→ Work required
Copy all lines containing the string "return" from the records below.

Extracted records
________________________________________

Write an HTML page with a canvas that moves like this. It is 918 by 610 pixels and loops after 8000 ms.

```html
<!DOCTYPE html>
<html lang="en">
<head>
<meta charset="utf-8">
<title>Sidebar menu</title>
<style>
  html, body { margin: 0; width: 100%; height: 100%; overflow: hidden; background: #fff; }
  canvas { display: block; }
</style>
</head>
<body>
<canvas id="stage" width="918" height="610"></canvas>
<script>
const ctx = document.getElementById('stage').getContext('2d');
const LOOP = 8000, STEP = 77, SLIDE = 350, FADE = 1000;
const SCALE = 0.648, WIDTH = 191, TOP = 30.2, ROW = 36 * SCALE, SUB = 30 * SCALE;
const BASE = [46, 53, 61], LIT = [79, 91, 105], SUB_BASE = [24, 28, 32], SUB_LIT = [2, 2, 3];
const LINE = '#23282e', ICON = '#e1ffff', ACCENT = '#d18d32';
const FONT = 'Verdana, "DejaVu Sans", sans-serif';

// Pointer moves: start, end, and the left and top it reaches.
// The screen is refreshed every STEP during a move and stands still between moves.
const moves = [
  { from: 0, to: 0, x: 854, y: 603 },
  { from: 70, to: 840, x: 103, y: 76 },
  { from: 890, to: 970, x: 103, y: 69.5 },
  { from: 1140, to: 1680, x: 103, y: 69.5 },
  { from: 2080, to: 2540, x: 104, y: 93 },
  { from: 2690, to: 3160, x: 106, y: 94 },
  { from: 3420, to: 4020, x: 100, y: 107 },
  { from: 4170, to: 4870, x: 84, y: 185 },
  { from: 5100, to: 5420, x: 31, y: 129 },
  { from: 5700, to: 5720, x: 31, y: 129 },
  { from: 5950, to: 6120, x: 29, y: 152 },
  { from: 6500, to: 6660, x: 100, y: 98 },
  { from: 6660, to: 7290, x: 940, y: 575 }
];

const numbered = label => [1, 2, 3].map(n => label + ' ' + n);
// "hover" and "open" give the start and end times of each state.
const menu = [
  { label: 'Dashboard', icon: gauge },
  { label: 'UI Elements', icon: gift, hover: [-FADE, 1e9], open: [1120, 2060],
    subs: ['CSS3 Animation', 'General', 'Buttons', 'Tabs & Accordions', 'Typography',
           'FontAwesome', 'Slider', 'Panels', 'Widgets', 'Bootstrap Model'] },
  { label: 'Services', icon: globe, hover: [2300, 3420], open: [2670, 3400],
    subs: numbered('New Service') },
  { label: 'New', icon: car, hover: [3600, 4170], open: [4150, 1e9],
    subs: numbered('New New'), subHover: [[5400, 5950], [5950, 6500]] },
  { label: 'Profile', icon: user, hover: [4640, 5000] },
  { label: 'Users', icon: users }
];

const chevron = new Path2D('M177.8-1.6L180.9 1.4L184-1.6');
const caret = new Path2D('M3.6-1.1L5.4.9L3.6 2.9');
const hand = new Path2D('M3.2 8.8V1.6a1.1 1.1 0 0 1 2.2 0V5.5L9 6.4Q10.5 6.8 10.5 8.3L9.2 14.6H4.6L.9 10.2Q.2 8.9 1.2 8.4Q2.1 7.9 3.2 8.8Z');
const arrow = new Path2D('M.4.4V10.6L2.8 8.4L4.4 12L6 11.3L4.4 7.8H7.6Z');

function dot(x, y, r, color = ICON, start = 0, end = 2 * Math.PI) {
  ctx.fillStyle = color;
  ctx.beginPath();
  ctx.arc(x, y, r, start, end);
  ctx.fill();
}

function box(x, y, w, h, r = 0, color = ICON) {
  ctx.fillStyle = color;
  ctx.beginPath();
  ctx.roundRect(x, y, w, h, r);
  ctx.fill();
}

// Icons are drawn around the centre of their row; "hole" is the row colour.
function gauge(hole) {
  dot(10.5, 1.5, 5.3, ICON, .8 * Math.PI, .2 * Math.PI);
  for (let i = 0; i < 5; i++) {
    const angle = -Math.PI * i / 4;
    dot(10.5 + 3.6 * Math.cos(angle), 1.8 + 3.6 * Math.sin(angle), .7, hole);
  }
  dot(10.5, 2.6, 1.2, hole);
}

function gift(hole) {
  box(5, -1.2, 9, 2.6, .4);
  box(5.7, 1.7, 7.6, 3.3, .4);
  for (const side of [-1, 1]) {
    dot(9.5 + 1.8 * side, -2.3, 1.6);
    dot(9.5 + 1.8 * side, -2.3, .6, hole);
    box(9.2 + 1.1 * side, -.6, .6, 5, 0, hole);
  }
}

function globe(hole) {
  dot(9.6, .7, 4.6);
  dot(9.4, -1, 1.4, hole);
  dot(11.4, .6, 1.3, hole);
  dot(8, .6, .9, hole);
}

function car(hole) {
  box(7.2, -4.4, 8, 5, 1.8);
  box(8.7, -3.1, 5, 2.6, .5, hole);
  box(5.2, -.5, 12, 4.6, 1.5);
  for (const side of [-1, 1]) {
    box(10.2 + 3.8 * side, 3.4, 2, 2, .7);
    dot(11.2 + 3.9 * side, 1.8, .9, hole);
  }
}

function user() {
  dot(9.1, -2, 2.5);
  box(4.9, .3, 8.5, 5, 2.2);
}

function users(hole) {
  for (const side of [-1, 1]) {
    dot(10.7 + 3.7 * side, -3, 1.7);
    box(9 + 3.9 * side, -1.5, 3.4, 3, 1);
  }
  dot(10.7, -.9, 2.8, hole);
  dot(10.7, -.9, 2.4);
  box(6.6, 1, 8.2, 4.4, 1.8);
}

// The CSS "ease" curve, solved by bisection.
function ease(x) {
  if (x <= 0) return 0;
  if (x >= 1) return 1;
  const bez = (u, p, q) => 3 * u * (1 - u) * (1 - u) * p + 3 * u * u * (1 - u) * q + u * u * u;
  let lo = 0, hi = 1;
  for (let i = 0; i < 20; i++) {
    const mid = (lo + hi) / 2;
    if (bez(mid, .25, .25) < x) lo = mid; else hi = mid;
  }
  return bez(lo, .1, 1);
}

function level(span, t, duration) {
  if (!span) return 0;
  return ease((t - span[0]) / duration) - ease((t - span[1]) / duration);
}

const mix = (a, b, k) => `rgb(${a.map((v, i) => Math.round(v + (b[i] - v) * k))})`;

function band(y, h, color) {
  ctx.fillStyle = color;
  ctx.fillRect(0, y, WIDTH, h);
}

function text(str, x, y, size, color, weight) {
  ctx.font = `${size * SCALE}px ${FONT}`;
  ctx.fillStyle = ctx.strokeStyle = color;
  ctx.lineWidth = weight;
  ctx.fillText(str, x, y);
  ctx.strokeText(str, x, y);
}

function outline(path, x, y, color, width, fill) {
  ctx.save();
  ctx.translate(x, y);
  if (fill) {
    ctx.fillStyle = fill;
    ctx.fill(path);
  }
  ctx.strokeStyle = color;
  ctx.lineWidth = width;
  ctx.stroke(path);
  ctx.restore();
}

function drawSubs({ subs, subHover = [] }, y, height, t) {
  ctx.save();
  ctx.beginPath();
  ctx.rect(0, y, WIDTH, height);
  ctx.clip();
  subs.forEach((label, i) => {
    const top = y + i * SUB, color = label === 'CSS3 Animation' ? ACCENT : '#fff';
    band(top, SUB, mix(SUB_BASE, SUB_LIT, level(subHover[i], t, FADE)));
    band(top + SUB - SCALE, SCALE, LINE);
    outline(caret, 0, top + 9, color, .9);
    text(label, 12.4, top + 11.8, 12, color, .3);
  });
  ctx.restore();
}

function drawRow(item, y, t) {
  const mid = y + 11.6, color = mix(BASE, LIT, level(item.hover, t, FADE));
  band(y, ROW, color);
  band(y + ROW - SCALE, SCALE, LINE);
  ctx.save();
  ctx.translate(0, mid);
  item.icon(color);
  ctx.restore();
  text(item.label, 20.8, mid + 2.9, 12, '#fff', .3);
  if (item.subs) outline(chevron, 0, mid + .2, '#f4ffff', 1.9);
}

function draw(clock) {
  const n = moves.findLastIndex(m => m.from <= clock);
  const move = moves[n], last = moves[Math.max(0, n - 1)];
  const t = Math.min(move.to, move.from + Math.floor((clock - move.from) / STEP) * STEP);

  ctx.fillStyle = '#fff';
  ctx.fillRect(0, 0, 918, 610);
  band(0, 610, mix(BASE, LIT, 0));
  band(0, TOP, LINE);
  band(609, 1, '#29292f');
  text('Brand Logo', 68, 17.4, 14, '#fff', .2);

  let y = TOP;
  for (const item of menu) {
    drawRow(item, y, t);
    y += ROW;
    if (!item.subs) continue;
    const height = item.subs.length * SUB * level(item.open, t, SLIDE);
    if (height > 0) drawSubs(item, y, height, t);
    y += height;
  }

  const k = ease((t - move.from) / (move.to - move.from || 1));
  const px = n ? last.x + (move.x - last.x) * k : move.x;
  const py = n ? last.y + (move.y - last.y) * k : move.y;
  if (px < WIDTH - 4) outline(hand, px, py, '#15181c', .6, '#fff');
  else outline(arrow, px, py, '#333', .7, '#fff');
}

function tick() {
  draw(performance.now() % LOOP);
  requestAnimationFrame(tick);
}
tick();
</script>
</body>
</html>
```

________________________________________

→ Answer for this exercise
  if (x <= 0) return 0;
  if (x >= 1) return 1;
  return bez(lo, .1, 1);
  if (!span) return 0;
  return ease((t - span[0]) / duration) - ease((t - span[1]) / duration);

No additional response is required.